REQUIREMENT:
Copy the entries below word for word, minus the pictures.

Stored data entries
--- START ---

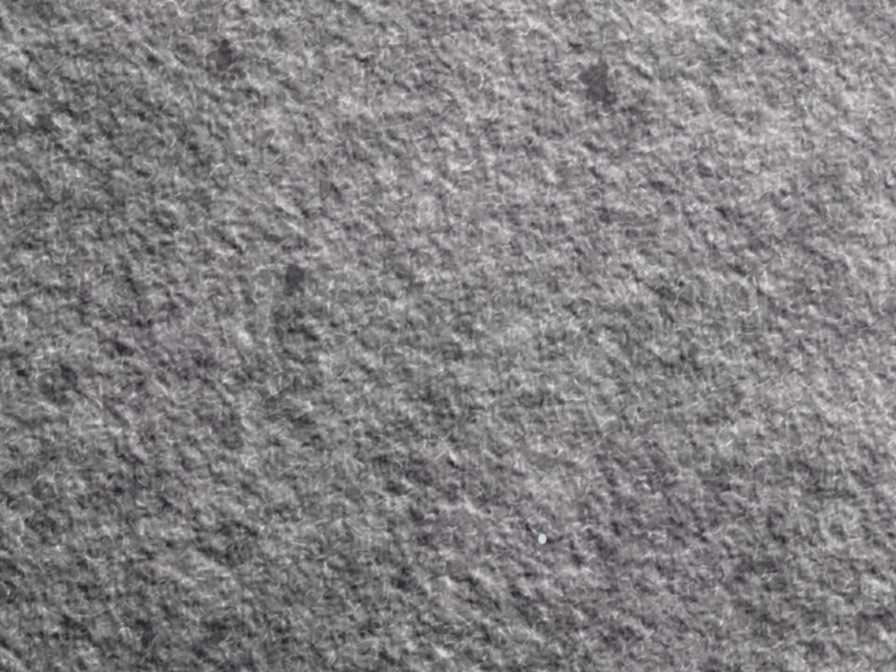
Write a WebGL 2 fragment shader that draws this texture.

```glsl
#version 300 es
precision highp float;
// Worn grey felt: matted short fibres over a lumpy, side-lit pile with a few ragged pits.

uniform vec2 u_resolution;
out vec4 fragColor;

// Integer hash: three random values per lattice cell and seed.
vec3 hash3(vec2 cell, int seed) {
  uvec3 v = uvec3(ivec3(ivec2(cell), seed)) * 1664525u + 1013904223u;
  v.x += v.y * v.z; v.y += v.z * v.x; v.z += v.x * v.y;
  v ^= v >> 16u;
  v.x += v.y * v.z; v.y += v.z * v.x; v.z += v.x * v.y;
  return vec3(v >> 8u) / 16777216.0;
}

float noise(vec2 p, int seed) {
  vec2 i = floor(p), f = fract(p);
  f = f * f * (3.0 - 2.0 * f);
  float low = mix(hash3(i, seed).x, hash3(i + vec2(1, 0), seed).x, f.x);
  float high = mix(hash3(i + vec2(0, 1), seed).x, hash3(i + vec2(1, 1), seed).x, f.x);
  return mix(low, high, f.y);
}

// Axes along and across the faint diagonal ridges.
vec2 ridgeAxes(vec2 p) {
  return vec2(dot(p, vec2(0.85, -0.53)), dot(p, vec2(0.53, 0.85)));
}

float pileHeight(vec2 p) {
  vec2 r = ridgeAxes(p);
  return 0.44 * noise(r * vec2(42, 54), 1)
       + 0.34 * noise(r * vec2(86, 98) + 7.3, 2)
       + 0.22 * noise(p * 180.0, 3);
}

// Short, slightly bent hairs, light and dark, one per cell in each layer.
float fibres(vec2 p) {
  float tone = 0.0;
  for (int layer = 0; layer < 4; layer++) {
    vec2 q = p / 0.016 + float(layer) * vec2(0.37, 0.61);
    vec2 home = floor(q);
    for (int k = 0; k < 9; k++) {
      vec2 cell = home + vec2(k % 3 - 1, k / 3 - 1);
      vec3 place = hash3(cell, 10 + layer);
      vec3 look = hash3(cell, 20 + layer);
      float angle = 6.2832 * place.z;
      vec2 along = vec2(cos(angle), sin(angle));
      vec2 d = (q - cell - place.xy) * 0.016;
      float t = dot(d, along);
      float bend = (look.x - 0.5) * 50.0 * t * t;
      float across = dot(d, vec2(-along.y, along.x)) - bend;
      float beyond = max(abs(t) - mix(0.002, 0.009, look.y), 0.0);
      float cover = 1.0 - smoothstep(0.0, 0.0036, length(vec2(beyond, across)));
      tone += cover * (look.z - 0.42) * 0.2;
    }
  }
  return tone;
}

// Sparse dark hollows with torn rims, gathered in the upper part.
float pits(vec2 p) {
  vec2 cell = floor(p / 0.25);
  vec3 place = hash3(cell, 31);
  vec3 look = hash3(cell, 32);
  vec2 d = p - (cell + 0.25 + 0.5 * place.xy) * 0.25;
  float chance = 0.5 * smoothstep(0.4, 0.8, (cell.y + 0.5) * 0.25);
  float rim = length(d * vec2(1.0, 0.85));
  rim += 0.03 * (noise(p * 60.0, 33) - 0.5) + 0.016 * (noise(p * 130.0, 34) - 0.5);
  float radius = mix(0.013, 0.022, look.x);
  return step(place.z, chance) * (1.0 - smoothstep(radius - 0.007, radius + 0.007, rim));
}

void main() {
  vec2 p = gl_FragCoord.xy / u_resolution.y;
  float side = gl_FragCoord.x / u_resolution.x;

  // Broad light from the upper right, with uneven wear and paler tufts.
  float tone = 0.405 + 0.11 * side + 0.09 * p.y;
  tone += 0.07 * (noise(p * 5.0, 4) - 0.5) + 0.07 * (noise(p * 14.0, 5) - 0.5);
  tone += 0.11 * (noise(p * 33.0, 9) - 0.5);

  // Slope shading and shaded hollows of the pile.
  float height = pileHeight(p);
  tone += 0.48 * (height - pileHeight(p + vec2(0.004, 0.0065)));
  tone += 0.24 * (height - 0.5);
  tone += fibres(p);

  // Creases between ridges, deepest near the bottom.
  float crease = noise(ridgeAxes(p) * vec2(26, 46) + 3.7, 6);
  tone -= 0.1 * (1.0 - smoothstep(0.06, 0.34, crease)) * (1.0 - 0.6 * p.y);

  tone = mix(tone, 0.29 + 0.4 * (tone - 0.5), 0.85 * pits(p));
  tone = clamp(tone, 0.16, 0.84);

  // Nearly neutral grey: mossy on the left, rosy on the right, cool in shadow.
  float hue = noise(p * 4.0 + 2.1, 7) + 0.6 * noise(p * 30.0, 8) + 0.45 * side;
  vec3 tint = mix(vec3(0.0, 0.004, -0.008), vec3(0.010, -0.007, 0.007),
                  smoothstep(0.4, 1.5, hue));
  vec3 colour = tone + tint;
  colour.b += 0.018 * (1.0 - smoothstep(0.2, 0.5, tone));

  // One pale crumb lying on the pile.
  float crumb = length((p - vec2(0.807, 0.198)) * vec2(1.0, 0.8));
  colour = mix(colour, vec3(0.82, 0.85, 0.84), 1.0 - smoothstep(0.004, 0.008, crumb));

  fragColor = vec4(colour, 1.0);
}
```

--- END ---

REPLY:
Write a WebGL 2 fragment shader that draws this texture.

```glsl
#version 300 es
precision highp float;
// Worn grey felt: matted short fibres over a lumpy, side-lit pile with a few ragged pits.

uniform vec2 u_resolution;
out vec4 fragColor;

// Integer hash: three random values per lattice cell and seed.
vec3 hash3(vec2 cell, int seed) {
  uvec3 v = uvec3(ivec3(ivec2(cell), seed)) * 1664525u + 1013904223u;
  v.x += v.y * v.z; v.y += v.z * v.x; v.z += v.x * v.y;
  v ^= v >> 16u;
  v.x += v.y * v.z; v.y += v.z * v.x; v.z += v.x * v.y;
  return vec3(v >> 8u) / 16777216.0;
}

float noise(vec2 p, int seed) {
  vec2 i = floor(p), f = fract(p);
  f = f * f * (3.0 - 2.0 * f);
  float low = mix(hash3(i, seed).x, hash3(i + vec2(1, 0), seed).x, f.x);
  float high = mix(hash3(i + vec2(0, 1), seed).x, hash3(i + vec2(1, 1), seed).x, f.x);
  return mix(low, high, f.y);
}

// Axes along and across the faint diagonal ridges.
vec2 ridgeAxes(vec2 p) {
  return vec2(dot(p, vec2(0.85, -0.53)), dot(p, vec2(0.53, 0.85)));
}

float pileHeight(vec2 p) {
  vec2 r = ridgeAxes(p);
  return 0.44 * noise(r * vec2(42, 54), 1)
       + 0.34 * noise(r * vec2(86, 98) + 7.3, 2)
       + 0.22 * noise(p * 180.0, 3);
}

// Short, slightly bent hairs, light and dark, one per cell in each layer.
float fibres(vec2 p) {
  float tone = 0.0;
  for (int layer = 0; layer < 4; layer++) {
    vec2 q = p / 0.016 + float(layer) * vec2(0.37, 0.61);
    vec2 home = floor(q);
    for (int k = 0; k < 9; k++) {
      vec2 cell = home + vec2(k % 3 - 1, k / 3 - 1);
      vec3 place = hash3(cell, 10 + layer);
      vec3 look = hash3(cell, 20 + layer);
      float angle = 6.2832 * place.z;
      vec2 along = vec2(cos(angle), sin(angle));
      vec2 d = (q - cell - place.xy) * 0.016;
      float t = dot(d, along);
      float bend = (look.x - 0.5) * 50.0 * t * t;
      float across = dot(d, vec2(-along.y, along.x)) - bend;
      float beyond = max(abs(t) - mix(0.002, 0.009, look.y), 0.0);
      float cover = 1.0 - smoothstep(0.0, 0.0036, length(vec2(beyond, across)));
      tone += cover * (look.z - 0.42) * 0.2;
    }
  }
  return tone;
}

// Sparse dark hollows with torn rims, gathered in the upper part.
float pits(vec2 p) {
  vec2 cell = floor(p / 0.25);
  vec3 place = hash3(cell, 31);
  vec3 look = hash3(cell, 32);
  vec2 d = p - (cell + 0.25 + 0.5 * place.xy) * 0.25;
  float chance = 0.5 * smoothstep(0.4, 0.8, (cell.y + 0.5) * 0.25);
  float rim = length(d * vec2(1.0, 0.85));
  rim += 0.03 * (noise(p * 60.0, 33) - 0.5) + 0.016 * (noise(p * 130.0, 34) - 0.5);
  float radius = mix(0.013, 0.022, look.x);
  return step(place.z, chance) * (1.0 - smoothstep(radius - 0.007, radius + 0.007, rim));
}

void main() {
  vec2 p = gl_FragCoord.xy / u_resolution.y;
  float side = gl_FragCoord.x / u_resolution.x;

  // Broad light from the upper right, with uneven wear and paler tufts.
  float tone = 0.405 + 0.11 * side + 0.09 * p.y;
  tone += 0.07 * (noise(p * 5.0, 4) - 0.5) + 0.07 * (noise(p * 14.0, 5) - 0.5);
  tone += 0.11 * (noise(p * 33.0, 9) - 0.5);

  // Slope shading and shaded hollows of the pile.
  float height = pileHeight(p);
  tone += 0.48 * (height - pileHeight(p + vec2(0.004, 0.0065)));
  tone += 0.24 * (height - 0.5);
  tone += fibres(p);

  // Creases between ridges, deepest near the bottom.
  float crease = noise(ridgeAxes(p) * vec2(26, 46) + 3.7, 6);
  tone -= 0.1 * (1.0 - smoothstep(0.06, 0.34, crease)) * (1.0 - 0.6 * p.y);

  tone = mix(tone, 0.29 + 0.4 * (tone - 0.5), 0.85 * pits(p));
  tone = clamp(tone, 0.16, 0.84);

  // Nearly neutral grey: mossy on the left, rosy on the right, cool in shadow.
  float hue = noise(p * 4.0 + 2.1, 7) + 0.6 * noise(p * 30.0, 8) + 0.45 * side;
  vec3 tint = mix(vec3(0.0, 0.004, -0.008), vec3(0.010, -0.007, 0.007),
                  smoothstep(0.4, 1.5, hue));
  vec3 colour = tone + tint;
  colour.b += 0.018 * (1.0 - smoothstep(0.2, 0.5, tone));

  // One pale crumb lying on the pile.
  float crumb = length((p - vec2(0.807, 0.198)) * vec2(1.0, 0.8));
  colour = mix(colour, vec3(0.82, 0.85, 0.84), 1.0 - smoothstep(0.004, 0.008, crumb));

  fragColor = vec4(colour, 1.0);
}
```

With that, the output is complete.